The episode also features a parody of Chris Hansen, the host of To Catch a Predator. Shortly before the episode was produced, a man featured on the program committed suicide by gunshot, leading to a press frenzy. Parker and Stone noted that while they liked the program, they felt with its growing popularity the show's creators were increasingly overstepping their boundaries to catch predators. "We like To Catch a Predator, [but] we like the Constitution more", Stone said.
Tourette Syndrome Association

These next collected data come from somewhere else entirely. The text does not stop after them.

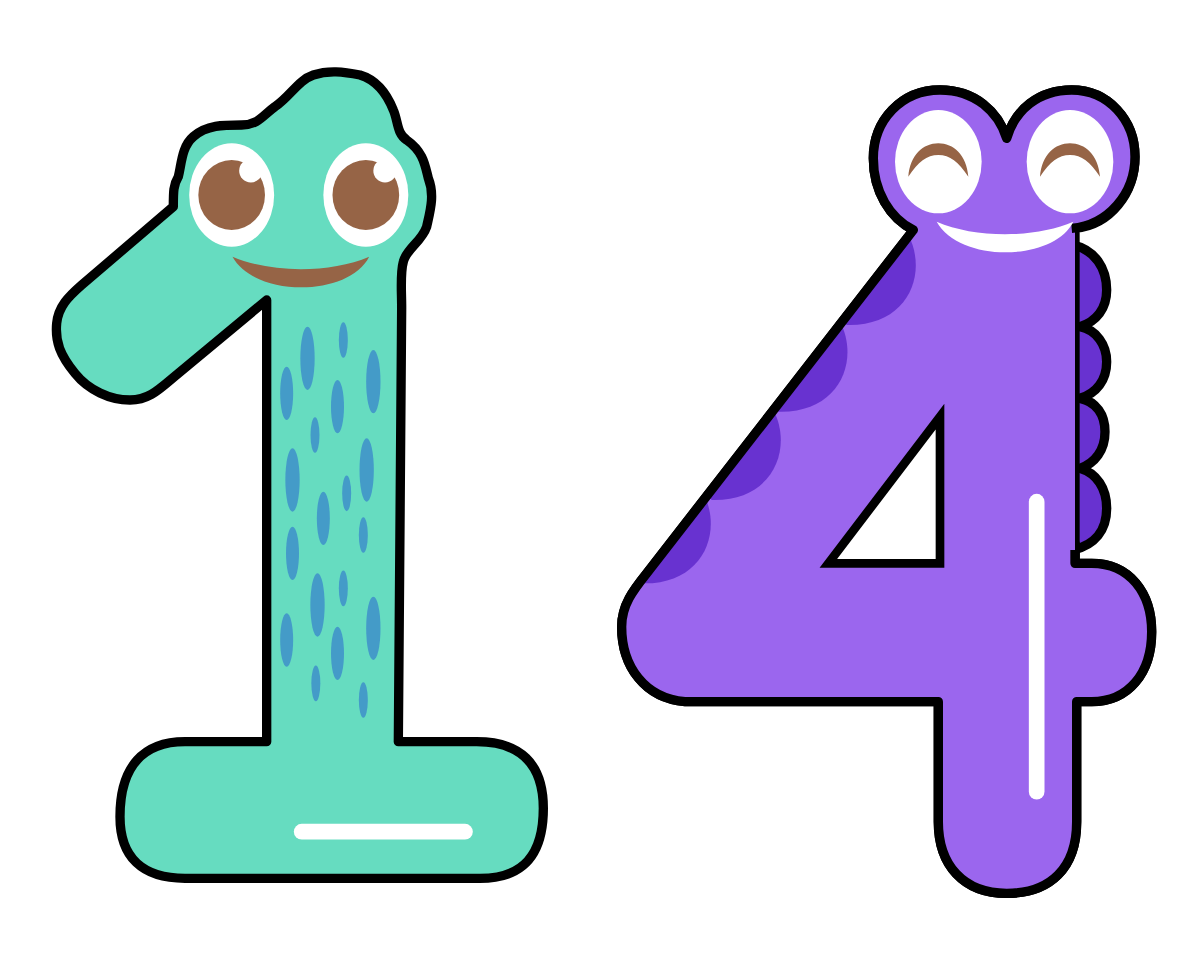
<!DOCTYPE html>
<html lang="en">
<head>
<meta charset="utf-8">
<title>Number friends: 1 and 4</title>
<style>
:root{
  --paper:#ffffff;
  --ink:#000000;
  --mint:#66dcc0;
  --speck:#449bc8;
  --brown:#966446;
  --violet:#9b66ee;
  --indigo:#6832d0;
  --shine:#ffffff;
}
html,body{margin:0;padding:0;background:var(--paper);overflow:hidden}
.canvas{display:block;width:1200px;height:960px;background:var(--paper)}
.body-mint{fill:var(--mint)}
.body-violet{fill:var(--violet)}
.outline{fill:none;stroke:var(--ink);stroke-width:5.6;stroke-linejoin:round}
.specks{fill:var(--speck)}
.spots{fill:var(--indigo)}
.crest{fill:var(--indigo);stroke:var(--ink);stroke-width:5.6;stroke-linejoin:round}
.white{fill:var(--shine)}
.brown{fill:var(--brown)}
.shine{stroke:var(--shine);stroke-width:9.4;stroke-linecap:round}
.opening{fill:var(--paper);stroke:var(--ink);stroke-width:5.2;stroke-linejoin:miter}
</style>
</head>
<body>
<svg class="canvas" viewBox="0 0 720 576" role="img" aria-label="A smiling mint number one beside a laughing violet number four">
  <defs>
    <path id="one-shape" d="M160 445V180L107 224C96 233 90 240 78 240C66 240 53 234 45 224C36 213 33 205 34 194C35 184 41 178 49 171L104 124C104 115 104 111 107 106C109 98 109 88 116 82C124 75 134 75 145 75C155 75 158 69 165 64C174 58 179 48 188 45C197 42 206 43 216 45C226 48 232 56 236 66C239 73 238 80 244 84C254 91 255 99 257 107C261 117 258 127 256 136C253 145 244 149 242 157C240 164 241 174 241 185L239 445H286C312 445 326 458 326 485C326 513 314 527 288 527H111C85 527 72 514 72 490C72 460 86 445 111 445Z"/>
    <path id="four-shape" d="M548 138C534 131 524 115 524 95C524 72 541 54 564 54C585 54 599 67 604 83C609 66 623 54 643 54C665 54 681 72 681 94C681 116 666 135 645 137V338H655C678 338 691 356 691 379C691 404 677 421 655 421H646V493C646 521 630 536 604 536C578 536 563 519 563 493V421H411C387 419 373 400 373 376C373 363 380 354 388 344Z"/>
    <clipPath id="four-clip"><use href="#four-shape"/></clipPath>
    <g id="open-eye">
      <ellipse class="white" rx="25.5" ry="31"/>
      <ellipse class="brown" rx="20" ry="21"/>
      <circle class="white" cx="11.5" cy="-14.5" r="7"/>
    </g>
    <g id="happy-eye">
      <ellipse class="white" rx="26" ry="31"/>
      <path class="brown" d="M-18 9C-17-4-9-11 0-11S17-4 18 9C12 0 7-4 0-4S-12 0-18 9Z"/>
    </g>
    <path id="smile" d="M-41 0C-18 10 18 10 41 0C29 24-27 25-41 0Z"/>
    <ellipse id="speck-large" rx="4.3" ry="19"/>
    <ellipse id="speck-medium" rx="3.9" ry="16"/>
    <ellipse id="speck-small" rx="2.7" ry="10.7"/>
    <path id="spot" d="M-10-12L37-54C49-31 37 1 0 0Z"/>
  </defs>

  <g id="number-one">
    <use class="body-mint" href="#one-shape"/>
    <g class="specks">
      <use href="#speck-large" x="184.500" y="215"/>
      <use href="#speck-large" x="224" y="229"/>
      <use href="#speck-large" x="220" y="282"/>
      <use href="#speck-large" x="175.500" y="288"/>
      <use href="#speck-large" x="190.500" y="363"/>
      <use href="#speck-large" x="224" y="377"/>
      <use href="#speck-medium" x="172" y="236"/>
      <use href="#speck-medium" x="202.500" y="244"/>
      <use href="#speck-medium" x="194" y="311"/>
      <use href="#speck-medium" x="175.500" y="332"/>
      <use href="#speck-medium" x="172" y="384"/>
      <use href="#speck-medium" x="202.500" y="392"/>
      <use href="#speck-small" x="206" y="204"/>
      <use href="#speck-small" x="189" y="261"/>
      <use href="#speck-small" x="208" y="296"/>
      <use href="#speck-small" x="218" y="321"/>
      <use href="#speck-small" x="206" y="353"/>
      <use href="#speck-small" x="189.500" y="410"/>
      <use href="#speck-small" x="218" y="420"/>
    </g>
    <line class="shine" x1="181" y1="499" x2="279" y2="499"/>
    <use class="outline" href="#one-shape"/>
    <g class="face">
      <use href="#open-eye" x="139" y="117"/>
      <use href="#open-eye" x="219.500" y="117"/>
      <use class="brown" href="#smile" x="180.500" y="154"/>
    </g>
  </g>

  <g id="number-four">
    <path class="crest" d="M644 147C657 150 664 161 664 174C664 185 658 193 648 196C658 198 664 207 664 217C664 228 658 236 648 239C658 241 663 249 663 259C663 270 657 278 648 281C658 284 664 293 664 305C664 318 657 327 644 330Z"/>
    <path class="outline" d="M645 325V340"/>
    <use class="outline" href="#four-shape"/>
    <use class="body-violet" href="#four-shape"/>
    <g class="spots" clip-path="url(#four-clip)">
      <use href="#spot" x="508" y="195"/>
      <use href="#spot" x="467" y="247"/>
      <use href="#spot" x="427" y="300"/>
      <use href="#spot" x="385" y="350"/>
    </g>
    <path class="outline" d="M643 137C665 135 681 116 681 94C681 72 665 54 643 54C623 54 609 66 604 83C599 67 585 54 564 54C541 54 524 72 524 95C524 115 534 131 548 138L388 344C380 354 373 363 373 376C373 400 387 419 411 421H563V493C563 519 578 536 604 536C630 536 646 521 646 493V421H655C677 421 691 404 691 379C691 356 678 338 655 338H645V330"/>
    <path class="opening" d="M564 250V338H497Z"/>
    <line class="shine" x1="622" y1="301" x2="622" y2="475"/>
    <g class="face">
      <use href="#happy-eye" x="563" y="97"/>
      <use href="#happy-eye" x="642" y="97"/>
      <use class="white" href="#smile" x="603" y="133"/>
    </g>
  </g>
</svg>
</body>
</html>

Prior to the airing, the Tourette Syndrome Association (TSA) issued a press release saying they had requested that Comedy Central air their public service announcements during or after the show and that they "fully expect[ed] it to be offensive and insensitive to people with TS". The President of the TSA said, "we are actually surprised it took the creators so long to use TS as comedy fodder in this program, since no disability, illness or controversial topic is off limits to them." Following the episode, they issued a second press release, expressing concern that the episode perpetuated the misconception that most people with TS have coprolalia (involuntary swearing) when in fact 85–90% of people with TS do not. They conceded that "the episode was surprisingly well-researched. The highly exaggerated emphasis on coprolalia notwithstanding, for the attentive viewer, there was a surprising amount of accurate information conveyed", adding that several elements of the episode "served as a clever device" for providing accurate facts to the public.

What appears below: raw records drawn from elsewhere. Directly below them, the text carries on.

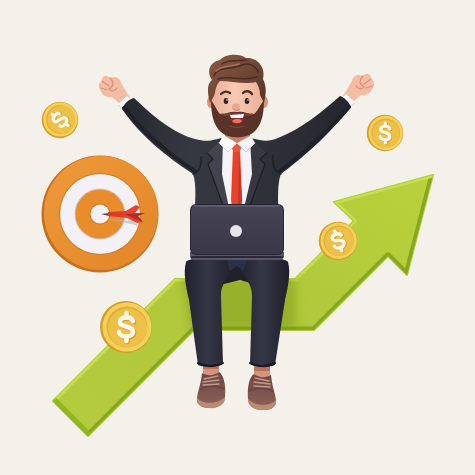
<!DOCTYPE html>
<html lang="en">
<head>
<meta charset="utf-8">
<title>Business success illustration</title>
<style>
:root{--paper:#f4f1ea;--lime:#b3cc3b;--lime-light:#c9dd50;--lime-dark:#86a81c;--orange:#e98d2c;--orange-dark:#c76f1d;--white:#f3f1f5;--red:#e8432a;--gold:#f1c545;--gold-dark:#d49d2c;--skin:#f2bda4;--skin-dark:#d9937b;--hair:#6b4232;--hair-dark:#4c2c22;--beard:#5a3328;--suit:#2d2f37;--suit-dark:#202229;--suit-light:#41434d;--laptop:#413e50;--shoe:#80564f;--shoe-dark:#5d3a37}
html,body{margin:0;height:100%;overflow:hidden;background:var(--paper)}
svg{display:block;width:475px;height:475px}
.line{fill:none;stroke-linecap:round;stroke-linejoin:round}
</style>
</head>
<body>
<svg viewBox="0 0 475 475" role="img" aria-label="Cheering businessman with a laptop sitting on a rising arrow, with a target and coins">
<defs>
<linearGradient id="arrow-fill" x1="0" y1="1" x2="1" y2="0"><stop offset="0" stop-color="#b5cb40"/><stop offset=".5" stop-color="#b0c83a"/><stop offset="1" stop-color="#b9d13b"/></linearGradient>
<linearGradient id="target-fill" x1="0" y1="0" x2="1" y2="1"><stop offset="0" stop-color="#ef9a3b"/><stop offset="1" stop-color="#e28527"/></linearGradient>
<linearGradient id="trouser-fill"><stop offset="0" stop-color="#20212c"/><stop offset=".45" stop-color="#363745"/><stop offset="1" stop-color="#1f202b"/></linearGradient>
<linearGradient id="jacket-fill"><stop offset="0" stop-color="#25272e"/><stop offset=".3" stop-color="#373942"/><stop offset="1" stop-color="#25262d"/></linearGradient>
<linearGradient id="laptop-fill" x1="0" y1="0" x2="0" y2="1"><stop offset="0" stop-color="#474456"/><stop offset="1" stop-color="#393647"/></linearGradient>
<linearGradient id="face-fill"><stop offset="0" stop-color="#eab096"/><stop offset=".45" stop-color="#f8cab3"/><stop offset="1" stop-color="#eab198"/></linearGradient>
<linearGradient id="hair-fill" x1="0" y1="0" x2="1" y2="1"><stop offset="0" stop-color="#8a5a43"/><stop offset="1" stop-color="#573428"/></linearGradient>
<linearGradient id="shoe-fill" x1="0" y1="0" x2="0" y2="1"><stop offset="0" stop-color="#6d4742"/><stop offset="1" stop-color="#8d6259"/></linearGradient>
<filter id="soft" x="-30%" y="-30%" width="160%" height="160%"><feGaussianBlur stdDeviation="4"/></filter>
<clipPath id="arrow-clip"><path d="M53 401L175 279H295L354 221L334 202L433 175L407 275L388 256L314 330H194L88 436Z"/></clipPath>
<g id="coin">
<circle r="26" fill="var(--gold-dark)"/>
<circle cx="1" r="24.5" fill="#f5d058"/>
<circle cx="1" r="20.5" fill="#dfae36"/>
<circle cx="1.5" cy="1" r="19.5" fill="#edc047"/>
<g class="line" stroke-width="4.6">
<path d="M8 -5C6 -10 -5 -10 -5 -4C-5 2 8 -1 8 6C8 12 -5 12 -6 6M1.500 -13V-9M1.500 11V15" stroke="#cf9a2b"/>
<path d="M7 -6C5 -11 -6 -11 -6 -5C-6 1 7 -2 7 5C7 11 -6 11 -7 5M.5 -14V-10M.5 10V14" stroke="#fff8ea"/>
</g>
</g>
<g id="fist">
<path d="M121 105L130 98L121 83C120 77 114 76 110 78C106 73 101 77 102 81C98 83 98 88 101 91C102 96 108 98 112 97Z" fill="var(--skin)"/>
<path d="M110 78C114 82 114 86 109 89M102 81L109 86M101 88L107 90M109 89C111 92 115 91 117 88" class="line" stroke="var(--skin-dark)" stroke-width="1.300"/>
<path d="M118 104L127 96L132 101L123 110Z" fill="#fbfafc"/>
<path d="M119 105L123 110L132 101" class="line" stroke="#d5d3dc" stroke-width="1"/>
</g>
<g id="shoe">
<path d="M203 364H219V378H203Z" fill="var(--skin-dark)"/>
<path d="M203 364H219V369H203Z" fill="#b8705c"/>
<path d="M202 373C207 376 214 376 219 372C224 375 226 386 225 397C224 405 217 408 209 408C201 408 196 404 197 398C198 390 201 384 202 373Z" fill="url(#shoe-fill)"/>
<path d="M197 398C202 404 217 405 225 397C226 404 218 409 209 408C201 408 196 404 197 398Z" fill="#bb8a70"/>
<path d="M200 390C206 385 217 385 224 389" class="line" stroke="var(--shoe-dark)" stroke-width="1"/>
<path d="M204 379L218 376M203 382L219 380M203 385L219 384" class="line" stroke="#c39a8a" stroke-width="1.300"/>
</g>
</defs>

<rect width="475" height="475" fill="var(--paper)"/>

<g id="growth-arrow">
<path d="M53 401L175 279H295L354 221L334 202L433 175L407 275L388 256L314 330H194L88 436Z" fill="url(#arrow-fill)" stroke="var(--lime)" stroke-width="2" stroke-linejoin="round"/>
<g clip-path="url(#arrow-clip)">
<path d="M53 401L88 436L194 330H314L388 256L407 275L433 175" class="line" stroke="var(--lime-dark)" stroke-width="7"/>
<path d="M53 401L175 279H295L354 221L334 202L433 175" class="line" stroke="var(--lime-light)" stroke-width="5"/>
<path d="M53 401L88 436" stroke="#8fb51f" stroke-width="9"/>
<path d="M334 202L354 221L349 226L334 211Z" fill="#8fb020"/>
<path d="M181 270H296V330H190Z" fill="#738f18" opacity=".4" filter="url(#soft)"/>
</g>
</g>

<g id="target">
<circle cx="100" cy="214" r="58.5" fill="var(--orange-dark)"/>
<circle cx="101" cy="213" r="57" fill="url(#target-fill)"/>
<circle cx="100" cy="214" r="41" fill="#cf7a22"/>
<circle cx="100" cy="214" r="40" fill="var(--white)"/>
<circle cx="100" cy="214" r="25.500" fill="#cbc5d2"/>
<circle cx="100" cy="214" r="24.500" fill="var(--orange)"/>
<circle cx="100" cy="214" r="10.500" fill="#cf7a22"/>
<circle cx="100" cy="214" r="9.500" fill="var(--white)"/>
<path d="M106 219L133 221L139 226L127 223Z" fill="#b5aebb" opacity=".6"/>
<path d="M101 214L109 213V216Z" fill="#6c3c43"/>
<path d="M108 212L128 211V218L108 216Z" fill="#d93c28"/>
<path d="M124 212L136 205L140 207L135 213H145L138 216L143 222L137 223L125 217Z" fill="var(--red)"/>
<path d="M124 214L145 213L138 216L143 222Z" fill="#b52b21"/>
</g>

<g id="coins">
<use href="#coin" transform="translate(60 120) rotate(-55) scale(.7)"/>
<use href="#coin" transform="translate(385 133) scale(.7)"/>
<use href="#coin" transform="translate(338 241) rotate(-20) scale(.74)"/>
<use href="#coin" transform="translate(126 327)"/>
</g>

<g id="businessman">
<g id="shoes">
<use href="#shoe"/>
<use href="#shoe" transform="translate(473 2) scale(-1 1)"/>
</g>

<g id="trousers">
<path d="M186 262C192 254 282 254 288 262L275 290L240 280L200 290Z" fill="#20212b"/>
<path d="M186 262C195 256 226 255 234 262C233 276 221 280 221 296L223 364C216 368 205 368 198 365L189 300C186 287 183 273 186 262Z" fill="url(#trouser-fill)"/>
<path d="M288 262C279 256 247 255 239 262C240 276 252 280 252 296L250 364C257 368 268 368 275 365L285 300C288 287 291 273 288 262Z" fill="url(#trouser-fill)"/>
<path d="M226 258H248L243 271L237 266L230 271Z" fill="#2c3047"/>
<path d="M198 363C206 367 216 367 223 363M250 363C257 367 267 367 275 363" class="line" stroke="#171820" stroke-width="2"/>
</g>

<g id="hands">
<use href="#fist"/>
<use href="#fist" transform="translate(473 -2) scale(-1 1)"/>
</g>

<g id="jacket">
<path d="M122 109C124 104 129 99 134 98C151 114 172 133 195 139C209 143 215 139 222 138H251C260 140 267 143 278 138C301 129 322 112 340 96C345 98 349 102 351 107C333 130 308 154 281 174C277 183 278 205 279 222H194C195 205 197 185 193 174C165 156 139 134 122 109Z" fill="url(#jacket-fill)"/>
<path d="M124 108C143 131 168 154 195 171" class="line" stroke="var(--suit-dark)" stroke-width="4"/>
<path d="M349 107C330 129 306 152 280 171" class="line" stroke="var(--suit-dark)" stroke-width="4"/>
<path d="M193 174C200 172 202 164 201 157M281 174C274 171 272 163 273 155" class="line" stroke="var(--suit-dark)" stroke-width="1.500"/>
<path d="M222 138H251L253 176L246 208H227L220 176Z" fill="#f5f3f7"/>
<path d="M223 139L217 144L207 153L213 159L208 164L224 208H229L222 174Z" fill="var(--suit-light)"/>
<path d="M250 139L256 144L267 153L260 159L265 164L249 208H244L252 174Z" fill="#363842"/>
<path d="M207 153L213 159L208 164L224 208M267 153L260 159L265 164L249 208" class="line" stroke="#1c1e25" stroke-width="1.200"/>
<path d="M233 148H240L242 200L241 208H232L231 200Z" fill="var(--red)"/>
<path d="M239 151L242 200L241 208H238Z" fill="#c93424"/>
<path d="M232 142H241L242 147L239 152H234L231 147Z" fill="#ef5637"/>
<path d="M224 134L237 143L228 152L219 143Z" fill="#fff"/>
<path d="M250 134L237 143L246 152L255 143Z" fill="#f5f3f7"/>
<path d="M219 143L228 152L237 143L246 152L255 143" class="line" stroke="#cfcbd6" stroke-width="1"/>
</g>

<g id="head">
<path d="M225 126H250V136L237 143L225 136Z" fill="#c77f68"/>
<ellipse cx="211" cy="102" rx="4" ry="6" fill="var(--skin-dark)"/>
<ellipse cx="264" cy="102" rx="4" ry="6" fill="var(--skin-dark)"/>
<path d="M212 82C215 70 260 70 263 82V110C261 127 250 136 237 136C224 136 214 127 212 110Z" fill="url(#face-fill)"/>
<path d="M211 100C215 105 217 111 220 114C225 115 229 111 237 112C245 111 249 115 254 114C258 111 260 105 264 100C264 115 261 126 254 132C246 139 228 139 221 132C214 126 211 115 211 100Z" fill="var(--beard)"/>
<path d="M221 113C225 115 230 112 237 113C244 112 249 115 253 113C252 117 247 116 243 115H231C227 116 223 117 221 113Z" fill="#744536"/>
<path d="M230 115C234 114 239 114 244 114C244 121 242 124 237 124C233 124 230 121 230 115Z" fill="#93262a"/>
<path d="M230 115L244 114L243 118H231Z" fill="#fff"/>
<path d="M232 121C235 118 240 118 242 121C240 124 234 124 232 121Z" fill="#ef6f65"/>
<path d="M230 126C234 128 240 128 244 126" class="line" stroke="#784a3a" stroke-width="1"/>
<ellipse cx="236" cy="107" rx="4" ry="3.500" fill="#eba58d"/>
<path d="M233 109C235 111 238 111 240 109" class="line" stroke="#cf846d" stroke-width="1"/>
<ellipse cx="226" cy="101" rx="2.300" ry="3" fill="#2b2026"/>
<ellipse cx="247" cy="101" rx="2.300" ry="3" fill="#2b2026"/>
<circle cx="227" cy="100" r=".8" fill="#fff"/>
<circle cx="248" cy="100" r=".8" fill="#fff"/>
<path d="M221 94C224 91 227 91 230 93M243 93C246 90 250 91 252 94" class="line" stroke="var(--hair-dark)" stroke-width="2.400"/>
<path d="M210 103C207 91 207 84 212 80C206 71 210 62 220 60C225 54 239 53 246 58C257 57 266 67 263 79C267 87 266 95 264 103L260 95C260 89 258 85 256 82C245 85 231 81 220 81C215 86 216 91 214 96Z" fill="url(#hair-fill)"/>
<path d="M214 76C217 66 231 70 242 65C249 62 256 66 258 72M218 79C230 75 242 82 257 77M222 64C229 59 238 62 246 60" class="line" stroke="var(--hair-dark)" stroke-width="1.500"/>
<path d="M216 71C222 65 231 67 239 64" class="line" stroke="#a87355" stroke-width="1.500"/>
</g>
</g>

<g id="laptop">
<path d="M190 252H284V256C284 259 281 260 278 260H195C192 260 190 259 190 256Z" fill="#5a566a"/>
<rect x="190" y="204" width="94" height="51" rx="6" fill="#292734"/>
<rect x="191" y="205" width="92" height="49" rx="5" fill="url(#laptop-fill)"/>
<path d="M195 206H279" class="line" stroke="#666276" stroke-width="1.500"/>
<path d="M192 257H282" class="line" stroke="#2a2836" stroke-width="2"/>
<circle cx="236" cy="231" r="6" fill="#e6e3ea"/>
</g>
</svg>
</body>
</html>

The television weblog TV Squad was extremely positive, calling the episode "the stuff of brilliance". IGN gave the episode a rating of 7.5/10, asserting "this isn't the greatest episode, and not the greatest way to bring back the series—but it's got some great laughs and manages to push its single joke further than expected." 411mania took the middle ground, giving the show a 6.5/10 rating, calling it "hit and miss", and contesting that "while the first half of the show suffered because of a one-note joke, the second half showed why this series continues to remain one of the best on television." On the negative side, BuddyTV called the episode a "misfire", criticizing it as "disjointed and a little off-putting."
- "Episode guide". South Park Studios. 2007-10-03.
- TSA Voices Concern Over "South Park" October 3rd Episode. Tourette Syndrome Association (2007-10-02). Retrieved on 2007-10-03.
- TSA responds to "South Park" Episode. Tourette Syndrome Association (2007-10-04). Retrieved on 2007-10-04.
- Parker, Trey (August 2008). South Park: The Complete Eleventh Season: "Le Petit Tourette" (Audio commentary) (DVD). Paramount Home Entertainment.
- Stone, Matt (August 2008). South Park: The Complete Eleventh Season: "Le Petit Tourette" (Audio commentary) (DVD). Paramount Home Entertainment.
- "More Criticism For "To Catch A Predator"". CBS News.
- "South Park: Le Petit Tourette - TV Squad". TvSquad. 2007-10-04. Retrieved 2007-10-05.
- "IGN: Le Petit Tourette Review". IGN Entertainment, Inc. 2007-10-04. Retrieved 2007-10-05.
- "Le Petit Tourette 411mania review". 411mania. 2007-10-04. Retrieved 2007-10-05.
- "South Park : Cartman, Tourette's, and Chris Hanson". BuddyTv. 2007-10-03. Retrieved 2007-10-05.
- "Comedy Central TV Show Schedule". Comedy Central. 2007-10-03. Retrieved 2007-10-06.